I received a text message from a guy with whom there was mutual romantic interest: “Plans for Friday?”
This guy was smart and ambitious, with a great sense of style. But him asking me for a first date by text was anti-climatic, at best, and showed a lack of confidence, at worst.
Here are five reasons why asking for a date by text is a setup for failure and what you should do instead:
1. It’s impersonal.
Every woman wants to be made to feel special, and there is nothing special about receiving a text message from some guy you don’t know well.
They take zero effort to send and undermine any gravitas for the subject at hand, especially since we know you’re probably texting a handful of potential dates at any given time. (We do it, too.)
She wants to hear your voice, not read faceless, lifeless words on a screen.
2. There’s too much room for misinterpretation.
You can’t hear the other person’s voice — there’s no tone, no inflection, no meaning, nada. The woman you’re texting will be left thinking you’re suggesting a friendly hangout, while you have in mind a hot night out for two. The conversation to clear that up? Awkward.
In-person communication always yields the most understanding, and the further you get from face-to-face interaction, the more opportunity there is for misunderstanding and misinterpretation.
The non-verbal and auditory cues missing from your text message only lead to anxiety and uncertainty for both of you.
3. It’s a waste of your time.
Texting something like a date request requires self-editing, composing, recomposing, leaving out punctuation, txtspk, etc.
By the time you’ve crafted the perfect text, you could have simply called and gotten an answer to your question already.
4. You might not get an answer.
Text messages are easy to ignore, both accidentally and on purpose. And then what? Anxiety for you, that’s what.
I can’t tell you how many times I’ve seen a text message roll in (“Hey, wyd?”) that just didn’t capture my interest, so I let it go unanswered. It might be days before I respond, if ever. Sometimes I don’t hear the notification and miss texts that way, too.

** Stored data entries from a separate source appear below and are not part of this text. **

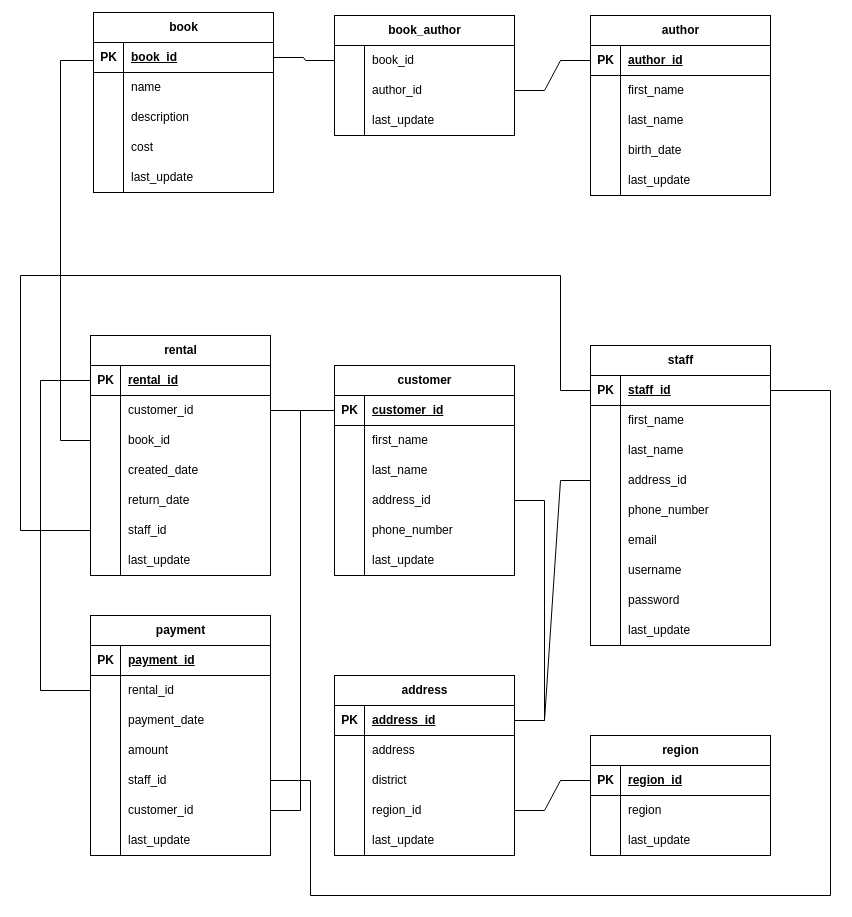
<!DOCTYPE html>
<html lang="en">
<head>
<meta charset="utf-8">
<title>Book rental database schema</title>
<style>
  :root {
    --paper: #ffffff;
    --ink: #000000;
    --row: 30px;
    --key-column: 30px;
  }
  * { box-sizing: border-box; margin: 0; padding: 0; }
  html, body { width: 852px; height: 917px; overflow: hidden; background: var(--paper); }
  body { font: 12px/29px "Liberation Sans", Helvetica, Arial, sans-serif; color: var(--ink); }

  .diagram { position: relative; width: 852px; height: 917px; overflow: hidden; }
  .relations { position: absolute; left: 0; top: 0; fill: none; stroke: var(--ink); stroke-width: 1; }

  .entity { position: absolute; width: 181px; border: 1px solid var(--ink); background: var(--paper); }
  .entity h2 { height: var(--row); border-bottom: 1px solid var(--ink); font-size: 12px; font-weight: 700; text-align: center; }
  .entity ul { list-style: none; margin-bottom: -1px; }
  .entity li { display: grid; grid-template-columns: var(--key-column) 1fr; height: var(--row); }
  .entity li::before { content: ""; border-right: 1px solid var(--ink); }
  .entity li span { padding-left: 7px; }
  .entity .primary { border-bottom: 1px solid var(--ink); font-weight: 700; }
  .entity .primary::before { display: none; }
  .entity .primary b { border-right: 1px solid var(--ink); text-align: center; }
  .entity .primary span { text-decoration: underline; }

  .book { left: 93px; top: 12px; }
  .book-author { left: 334px; top: 15px; }
  .author { left: 590px; top: 15px; }
  .rental { left: 90px; top: 335px; }
  .customer { left: 334px; top: 365px; }
  .staff { left: 590px; top: 345px; }
  .payment { left: 90px; top: 615px; }
  .address { left: 334px; top: 675px; }
  .region { left: 590px; top: 735px; }
</style>
</head>
<body>
<main class="diagram">
  <svg class="relations" width="852" height="917" viewBox="0 0 852 917" aria-hidden="true">
    <g transform="translate(.5 .5)">
      <path id="book-to-book-author" d="M273 57H303L305 60H334"/>
      <path id="book-author-to-author" d="M514 90H544L560 60H590"/>
      <path id="book-to-rental" d="M93 60H60V440H90"/>
      <path id="rental-to-staff" d="M90 530H20V275H560V390H590"/>
      <path id="rental-to-payment" d="M90 380H40V690H90"/>
      <path id="rental-to-customer" d="M270 410H334"/>
      <path id="payment-to-customer" d="M270 810H300V410H334"/>
      <path id="payment-to-staff" d="M270 780H310V895H830V390H770"/>
      <path id="customer-to-address" d="M514 500H544V720H514"/>
      <path id="staff-to-address" d="M590 480H560L544 720H514"/>
      <path id="address-to-region" d="M514 810H544L560 780H590"/>
    </g>
  </svg>

  <section class="entity book">
    <h2>book</h2>
    <ul>
      <li class="primary"><b>PK</b><span>book_id</span></li>
      <li><span>name</span></li>
      <li><span>description</span></li>
      <li><span>cost</span></li>
      <li><span>last_update</span></li>
    </ul>
  </section>

  <section class="entity book-author">
    <h2>book_author</h2>
    <ul>
      <li><span>book_id</span></li>
      <li><span>author_id</span></li>
      <li><span>last_update</span></li>
    </ul>
  </section>

  <section class="entity author">
    <h2>author</h2>
    <ul>
      <li class="primary"><b>PK</b><span>author_id</span></li>
      <li><span>first_name</span></li>
      <li><span>last_name</span></li>
      <li><span>birth_date</span></li>
      <li><span>last_update</span></li>
    </ul>
  </section>

  <section class="entity rental">
    <h2>rental</h2>
    <ul>
      <li class="primary"><b>PK</b><span>rental_id</span></li>
      <li><span>customer_id</span></li>
      <li><span>book_id</span></li>
      <li><span>created_date</span></li>
      <li><span>return_date</span></li>
      <li><span>staff_id</span></li>
      <li><span>last_update</span></li>
    </ul>
  </section>

  <section class="entity customer">
    <h2>customer</h2>
    <ul>
      <li class="primary"><b>PK</b><span>customer_id</span></li>
      <li><span>first_name</span></li>
      <li><span>last_name</span></li>
      <li><span>address_id</span></li>
      <li><span>phone_number</span></li>
      <li><span>last_update</span></li>
    </ul>
  </section>

  <section class="entity staff">
    <h2>staff</h2>
    <ul>
      <li class="primary"><b>PK</b><span>staff_id</span></li>
      <li><span>first_name</span></li>
      <li><span>last_name</span></li>
      <li><span>address_id</span></li>
      <li><span>phone_number</span></li>
      <li><span>email</span></li>
      <li><span>username</span></li>
      <li><span>password</span></li>
      <li><span>last_update</span></li>
    </ul>
  </section>

  <section class="entity payment">
    <h2>payment</h2>
    <ul>
      <li class="primary"><b>PK</b><span>payment_id</span></li>
      <li><span>rental_id</span></li>
      <li><span>payment_date</span></li>
      <li><span>amount</span></li>
      <li><span>staff_id</span></li>
      <li><span>customer_id</span></li>
      <li><span>last_update</span></li>
    </ul>
  </section>

  <section class="entity address">
    <h2>address</h2>
    <ul>
      <li class="primary"><b>PK</b><span>address_id</span></li>
      <li><span>address</span></li>
      <li><span>district</span></li>
      <li><span>region_id</span></li>
      <li><span>last_update</span></li>
    </ul>
  </section>

  <section class="entity region">
    <h2>region</h2>
    <ul>
      <li class="primary"><b>PK</b><span>region_id</span></li>
      <li><span>region</span></li>
      <li><span>last_update</span></li>
    </ul>
  </section>
</main>
</body>
</html>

Also — technology is fallible. What if she never received your text? Sure, there are read receipts, but what if she turned them off or has an Android? You’re SOL, dude.
5. It says you lack confidence. Or effort.
Women want to made to feel special, fellas. Nothing says, “I’m not that interested” or “I don’t have the guts to talk to you,” than a text message you fired off in 3 seconds.
You’re also doing yourself a disservice by asking for a date via text message. That quick text sent reinforces your lack of confidence in that you’ll always feel more comfortable with texting a woman than actually talking to one, and that makes for awkward in-person interactions. (And the whole point is to get back to face-to-face scenarios, right?)
Some people put their stock in the stereotype that “women are good communicators, men are bad communicators,” but that’s simply untrue. While men and women tend to communicate differently, both are capable of communicating better — it takes coaching and practice.
How to Handle It Instead
Texting all the time also means you cheat yourself in practicing the art of interpreting nonverbal visual cues.
By not practicing how to read (and deliver) the nonverbal signals that account for the majority of human communication, you miss out on how to interact well with women in real life.
Next time you have something to ask or say — call. It says you give a damn and have the confidence to go for what you want. And confidence is sexy.
The Bottom Line
Asking for a date by text message runs a high risk for negative potential consequences. Be unforgettable: Make yourself stand out from the competition by giving your texting thumbs a rest and picking up the phone instead.